Sedated and just 30 minutes from the death chamber 'mentally disabled' man Warren Hill gets dramatic stay of execution
Warren Hill was due to be executed by lethal injection in Georgia despite a ban on the state killing people with mental disabilities
ROB WILLIAMS|WEDNESDAY 20 FEBRUARY 2013
Warren Hill, a mentally disabled prisoner in the US, has been dramatically spared the death chamber just 30 minutes before he was due to be executed, it emerged today.
Hill was due to be executed by lethal injection in Georgia despite a ban on the state killing people with mental disabilities.
The Supreme Court ruled against the execution of prisoners with mental disabilities in 2002, but left each state with the authority to determine what constitutes mental disability.
His death sentence has drawn protests from activists and mental health advocates who claim the case is a miscarriage of justice.
According to reports Warren Hill had already been given the oral sedative of Ativan to help calm himself for the gurney when he was told of the stay of execution last night.
The 11th US Circuit Court of Appeals granted the stay of execution as Warren Lee Hill was being prepared for lethal injection.
In a 2-1 decision, a panel of the US appeals court said further review is needed of recent affidavits by doctors who changed their minds about Hill's mental capacity.
"In other words, all of the experts — both the State's and the petitioner's — now appear to be in agreement that Hill is in fact mentally retarded," judges in the majority wrote in their order.
Earlier in the day, the state parole board, the Supreme Court of Georgia and the US Supreme Court had all declined to stop the execution.
Hill was sentenced to death for the 1990 beating death of fellow inmate Joseph Handspike.
Authorities say he used a board studded with nails to bludgeon Handspike while he slept and other prisoners pleaded with Hill to stop. At the time Hill was already serving a life sentence for murder in the 1986 slaying of his girlfriend, Myra Wright, who had been shot 11 times.
Hill has received support from various activists and from former President Jimmy Carter and his wife Rosalynn.
"Georgia should not violate its own prohibition against executing individuals with serious diminished capacity," President Carter said in a statement.

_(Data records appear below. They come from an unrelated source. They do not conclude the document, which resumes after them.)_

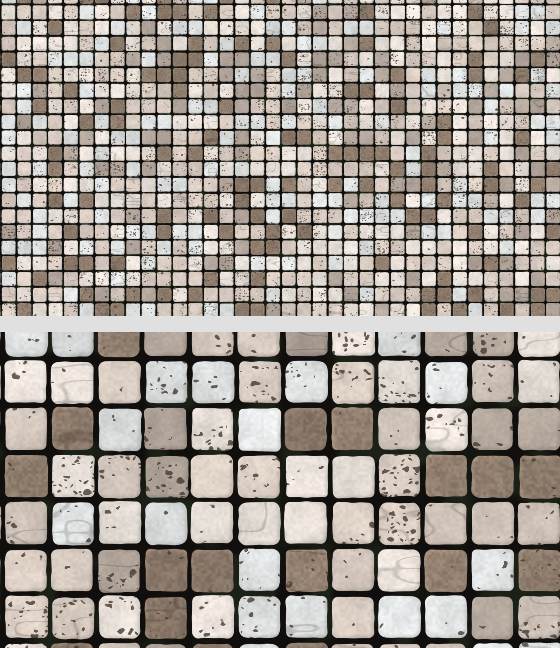
Top: the whole. Bottom: its middle third, enlarged.
A WebGL 1 fragment shader for this texture:

```glsl
precision highp float;
uniform vec2 u_resolution;

// Layout, in canvas heights; the rest is in tile units
const vec2 PITCH = vec2(0.04924, 0.04965);
const vec2 ORIGIN = vec2(0.0028, 0.0428);
const float HALF_SIZE = 0.447;
const float CORNER = 0.13;
const float JITTER = 0.018;
const float EDGE_WOBBLE = 0.025;

// Stone and joint colours
const vec3 BROWN = vec3(0.55, 0.48, 0.42);
const vec3 TAUPE = vec3(0.70, 0.65, 0.61);
const vec3 BEIGE = vec3(0.84, 0.79, 0.75);
const vec3 CREAM = vec3(0.91, 0.88, 0.85);
const vec3 COOL_WHITE = vec3(0.87, 0.88, 0.88);
const vec3 PIT = vec3(0.27, 0.23, 0.19);
const vec3 JOINT = vec3(0.065, 0.06, 0.05);
const vec3 JOINT_MOSS = vec3(0.11, 0.13, 0.09);

// Cumulative shares of the stones
const float BROWN_SHARE = 0.17;
const float TAUPE_SHARE = 0.29;
const float BEIGE_SHARE = 0.59;
const float CREAM_SHARE = 0.84;

float hash(vec2 p) {
  vec3 q = fract(p.xyx * vec3(0.1031, 0.1030, 0.0973));
  q += dot(q, q.yzx + 33.33);
  return fract((q.x + q.y) * q.z);
}

vec2 hash2(vec2 p) {
  return vec2(hash(p), hash(p + vec2(57.3, 19.7)));
}

float noise(vec2 p) {
  vec2 i = floor(p), f = fract(p);
  f = f * f * (3.0 - 2.0 * f);
  return mix(mix(hash(i), hash(i + vec2(1.0, 0.0)), f.x),
             mix(hash(i + vec2(0.0, 1.0)), hash(i + 1.0), f.x), f.y);
}

float roundedBox(vec2 p, vec2 halfSize, float radius) {
  vec2 q = abs(p) - halfSize + radius;
  return length(max(q, 0.0)) + min(max(q.x, q.y), 0.0) - radius;
}

vec3 stoneColor(float pick) {
  vec3 c = mix(BROWN, TAUPE, step(BROWN_SHARE, pick));
  c = mix(c, BEIGE, step(TAUPE_SHARE, pick));
  c = mix(c, CREAM, step(BEIGE_SHARE, pick));
  return mix(c, COOL_WHITE, step(CREAM_SHARE, pick));
}

// Coverage of irregular holes, in two sizes
float pits(vec2 p, float amount, float px) {
  float cover = 0.0;
  float scale = 5.0;
  vec2 warped = p + 0.09 * (vec2(noise(p * 9.0), noise(p * 9.0 + 31.0)) - 0.5);
  for (int i = 0; i < 2; i++) {
    vec2 q = warped * vec2(0.8, 1.15) * scale + float(i) * 17.0;
    vec2 id = floor(q);
    vec2 center = 0.35 + 0.3 * hash2(id + 5.0);
    float radius = mix(0.14, 0.34, hash(id + 11.0));
    float present = step(hash(id + 23.0), amount);
    float d = (length(fract(q) - center) - radius) / scale;
    cover = max(cover, present * (1.0 - smoothstep(-0.5 * px, 0.5 * px, d)));
    scale *= 1.8;
  }
  return cover;
}

void main() {
  vec2 uv = gl_FragCoord.xy / u_resolution.y;
  vec2 grid = (uv - ORIGIN) / PITCH + 40.0;
  vec2 id = floor(grid);
  float px = 1.0 / (u_resolution.y * PITCH.y);

  // Tumbled outline, slightly shifted and resized per tile
  vec2 local = fract(grid) - 0.5 - JITTER * (2.0 * hash2(id + 3.0) - 1.0);
  vec2 halfSize = HALF_SIZE + JITTER * (hash2(id + 71.0) - 0.5);
  float corner = CORNER * mix(0.7, 1.4, hash(id + 41.0));
  float d = roundedBox(local, halfSize, corner);
  d += EDGE_WOBBLE * (noise(grid * 6.0) - 0.5);

  // Stone: tone, clouds, grain and faint veins
  float pick = hash(id + 13.0);
  float dark = 1.0 - step(BROWN_SHARE, pick);
  vec3 stone = stoneColor(pick) * mix(0.95, 1.05, hash(id + 29.0));
  vec2 stonePos = grid + hash2(id) * 50.0;
  float cloud = noise(stonePos * 3.0) - 0.5;
  float grain = noise(stonePos * 17.0) - 0.5;
  stone *= 1.0 + 0.09 * cloud + mix(0.08, 0.20, dark) * grain;
  float vein = abs(noise(stonePos * vec2(1.5, 4.0)) - 0.5);
  float veined = step(0.78, hash(id + 83.0));
  stone *= 1.0 - 0.16 * veined * (1.0 - smoothstep(0.0, 0.08, vein));

  // Holes cluster in patches; a few tiles are heavily pitted
  float wear = pow(hash(id + 97.0), 3.0);
  float patches = smoothstep(0.25, 0.75, noise(stonePos * 2.5 + 9.0));
  float amount = mix(0.02, 0.50, wear) * patches * mix(1.0, 0.35, dark);
  stone = mix(stone, PIT, 0.8 * pits(stonePos, amount, px));

  // Worn rim: lit toward upper left, shaded toward lower right
  float rim = smoothstep(-0.11, 0.0, d);
  float side = clamp(dot(local, vec2(-1.0, 1.0)) * 1.6, -1.0, 1.0);
  stone *= 1.0 + rim * (0.07 * side - 0.06 + 0.12 * dark);

  vec3 joint = mix(JOINT, JOINT_MOSS, smoothstep(0.5, 0.85, noise(grid * 1.7)));
  float tile = 1.0 - smoothstep(-0.55 * px, 0.55 * px, d);
  gl_FragColor = vec4(mix(joint, stone, tile), 1.0);
}
```
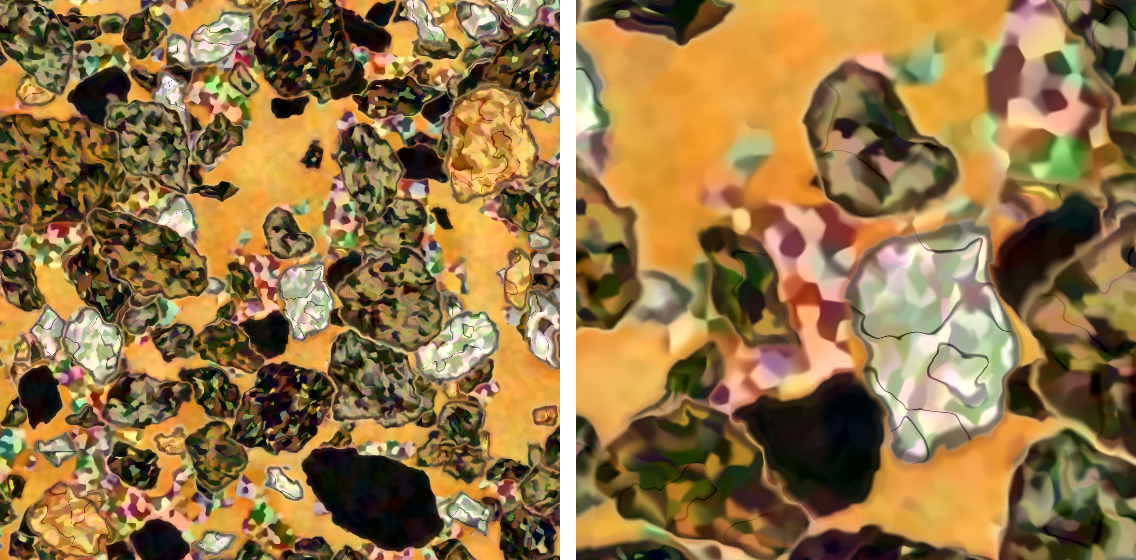
Left: the whole. Right: its middle third, enlarged.
Give the GLSL for this texture, as a Shadertoy shader.

```glsl
vec3 hash3(vec2 p) {
    vec3 q = fract(p.xyx * vec3(.1031, .1030, .0973));
    q += dot(q, q.yxz + 33.33);
    return fract((q.xxy + q.yzz) * q.zyx);
}

// Soft cellular noise: three random channels blended between cell points
vec3 speckle(vec2 p) {
    vec2 base = floor(p);
    vec3 sum = vec3(0);
    float total = 0.;
    for (int y = -1; y <= 1; y++)
    for (int x = -1; x <= 1; x++) {
        vec2 cell = base + vec2(x, y);
        vec3 rnd = hash3(cell + 400.);
        vec2 away = p - cell - rnd.xy;
        float weight = exp(-6. * dot(away, away));
        sum += weight * hash3(cell + 517.);
        total += weight;
    }
    return sum / total;
}

mat2 turn(float a) {
    return mat2(cos(a), sin(a), -sin(a), cos(a));
}

// Rounded irregular polygon, zero on its outline
float pebble(vec2 q, vec3 trait) {
    float norm = 1e-6;
    for (int k = 0; k < 6; k++) {
        float n = float(k);
        float a = n * 1.0472 + .35 * sin(n * 2.4 + trait.z * 40.);
        float reach = .9 + .17 * sin(n * 4.1 + trait.y * 30.);
        norm += pow(max(dot(q, vec2(cos(a), sin(a))) / reach, 0.), 8.);
    }
    return pow(norm, .125) - 1.;
}

// Mineral kinds: opaque, dark rock, olive rock, amber, clear
vec3 mineral(vec2 local, vec3 trait) {
    vec2 q = local + floor(trait.xy * 40.);
    vec3 coarse = speckle(q * 42.);
    vec3 fine = speckle(q * vec2(85, 125));
    float mottle = smoothstep(.27, .73, .4 * coarse.x + .6 * fine.x);
    float crack = 1. - smoothstep(.01, .06, abs(coarse.z - .5));
    vec3 tint = (fine - .5) * .16;
    float kind = trait.x;
    if (kind < .13) return vec3(.035, .022, .015) + .03 * mottle;
    if (kind < .38) {
        vec3 dark = mix(vec3(.07, .05, .03), vec3(.42, .33, .17), mottle * mottle);
        return dark + tint + vec3(.4, .38, .28) * smoothstep(.73, .9, fine.y);
    }
    if (kind < .69) {
        vec3 high = mix(vec3(.67, .5, .2), vec3(.67, .66, .47), trait.y);
        return mix(vec3(.17, .13, .06), high, mottle) + tint - .12 * crack;
    }
    if (kind < .83) {
        vec3 amber = mix(vec3(.77, .5, .2), vec3(.95, .8, .45), mottle);
        return amber + tint - vec3(.3, .33, .25) * crack;
    }
    vec3 clear = mix(vec3(.7, .68, .52), vec3(.97, .95, .87), mottle);
    return clear + tint - vec3(.42, .43, .36) * crack;
}

void paintGrains(inout vec3 colour, vec2 p, float cells, float presence, float seed) {
    vec2 base = floor(p * cells);
    float nearest = 9., second = 9.;
    vec3 trait = vec3(0);
    vec2 local = vec2(0);
    for (int y = -1; y <= 1; y++)
    for (int x = -1; x <= 1; x++) {
        vec2 cell = base + vec2(x, y) + seed;
        vec3 place = hash3(cell), form = hash3(cell + 71.);
        if (form.x > presence) continue;
        vec2 q = turn(6.283 * place.z) * (p * cells + seed - cell - .2 - .6 * place.xy);
        float size = mix(.4, .68, fract(place.z * 7.));
        float d = pebble(q * vec2(1, mix(1., 1.8, form.y)) / size, form) * size * .75;
        if (d < nearest) {
            second = nearest;
            nearest = d;
            trait = hash3(cell + 139.);
            local = q / cells;
        } else second = min(second, d);
    }
    float edge = max(nearest, (nearest - second) * .5 + .012) / cells;

    // Pale halo outside, dark outline inside
    vec3 halo = mix(vec3(.66, .36, .17), vec3(.9, .82, .6), trait.z);
    colour = mix(colour, halo, .6 * (1. - smoothstep(.001, .008, edge)));
    vec3 grain = mineral(local, trait);
    float outline = 1. - smoothstep(.001, .006, abs(edge + .003));
    grain = mix(grain, vec3(.2, .13, .08), .6 * outline);
    colour = mix(colour, grain, 1. - smoothstep(-.002, .002, edge));
}

void mainImage(out vec4 fragColor, in vec2 fragCoord) {
    vec2 p = fragCoord / iResolution.y;
    vec3 broad = speckle(p * 13.), fine = speckle(p * 90.), medium = speckle(p * 38.);
    vec2 ragged = p + .014 * (medium.xy - .5) + .006 * (fine.xy - .5);

    // Amber cement with patches of fine mixed debris
    vec3 cement = mix(vec3(.88, .53, .15), vec3(.96, .76, .36), broad.x);
    cement += .07 * (fine.x - .5);
    vec3 debris = mix(vec3(.38, .26, .13), vec3(.9, .8, .58), smoothstep(.25, .75, fine.y));
    debris += (medium - .5) * vec3(.4, .3, .3);
    vec3 colour = mix(cement, debris, smoothstep(.5, .62, broad.y * .7 + medium.z * .3));

    // Small to large grains
    paintGrains(colour, ragged, 17., .5, 210.);
    paintGrains(colour, ragged, 9., .62, 330.);
    paintGrains(colour, ragged, 5., .72, 150.);

    // Stray green, rust and violet stains
    colour += (medium - .5) * vec3(.13, .08, .11);
    fragColor = vec4(clamp(colour, 0., 1.), 1);
}
```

Hill's lawyers argue that he is mentally disabled and therefore shouldn't be executed. The state maintains that the defense failed to meet its burden of proving beyond a reasonable doubt that Hill is mentally disabled.
Death penalty defendants in Georgia have to prove they are mentally disabled beyond a reasonable doubt to avoid execution, the strictest standard in America. Hill's lawyers have said the high standard for proving mental disability is problematic because psychiatric diagnoses are subject to a degree of uncertainty that is virtually impossible to overcome. But Georgia's strict standard has repeatedly been upheld by state and federal courts.
Georgia passed a law in 1988 prohibiting the execution of mentally disabled death row inmates, and the US Supreme Court ruled in 2002 that the execution of mentally disabled offenders is unconstitutional.
Hill's lawyers last week released new sworn statements from the three doctors who examined Hill in 2000 and testified before the court that he was not mentally disabled. The doctors wrote in their new statements that they were rushed in their evaluation at the time, they have acquired additional experience and that there have been scientific developments in the intervening 12 years. All three reviewed facts and documents in the case and wrote that they now believe that Hill is mentally disabled.
The state questioned the credibility of the doctors' statements. These doctors met with Hill and reviewed extensive documentation in the case in 2000, but they haven't seen him since and didn't have significant new information in front of them during their recent review, the state argued. Therefore, it is not credible that they are able to refute the testimony they were so adamant about in 2000, the state argued.
The state has cited expert testimony and IQ tests that concluded Hill was not mentally disabled. Before trial, Hill's family members described him as "the leader of the family" and "a father figure," the state notes. He was not in special education classes and served in the Navy, where he received promotions, the state said.
The defense has referenced a state court judge's assessment that Hill was mentally disabled and a test that showed his IQ to be about 70. The defense also cited expert testimony that it is not unusual for someone who is mildly mentally disabled to be able to function at a satisfactory level in an environment as structured as the military. With the new statements from the three doctors last week, all doctors who examined him now agree that Hill is mentally disabled, Hill's defense argued.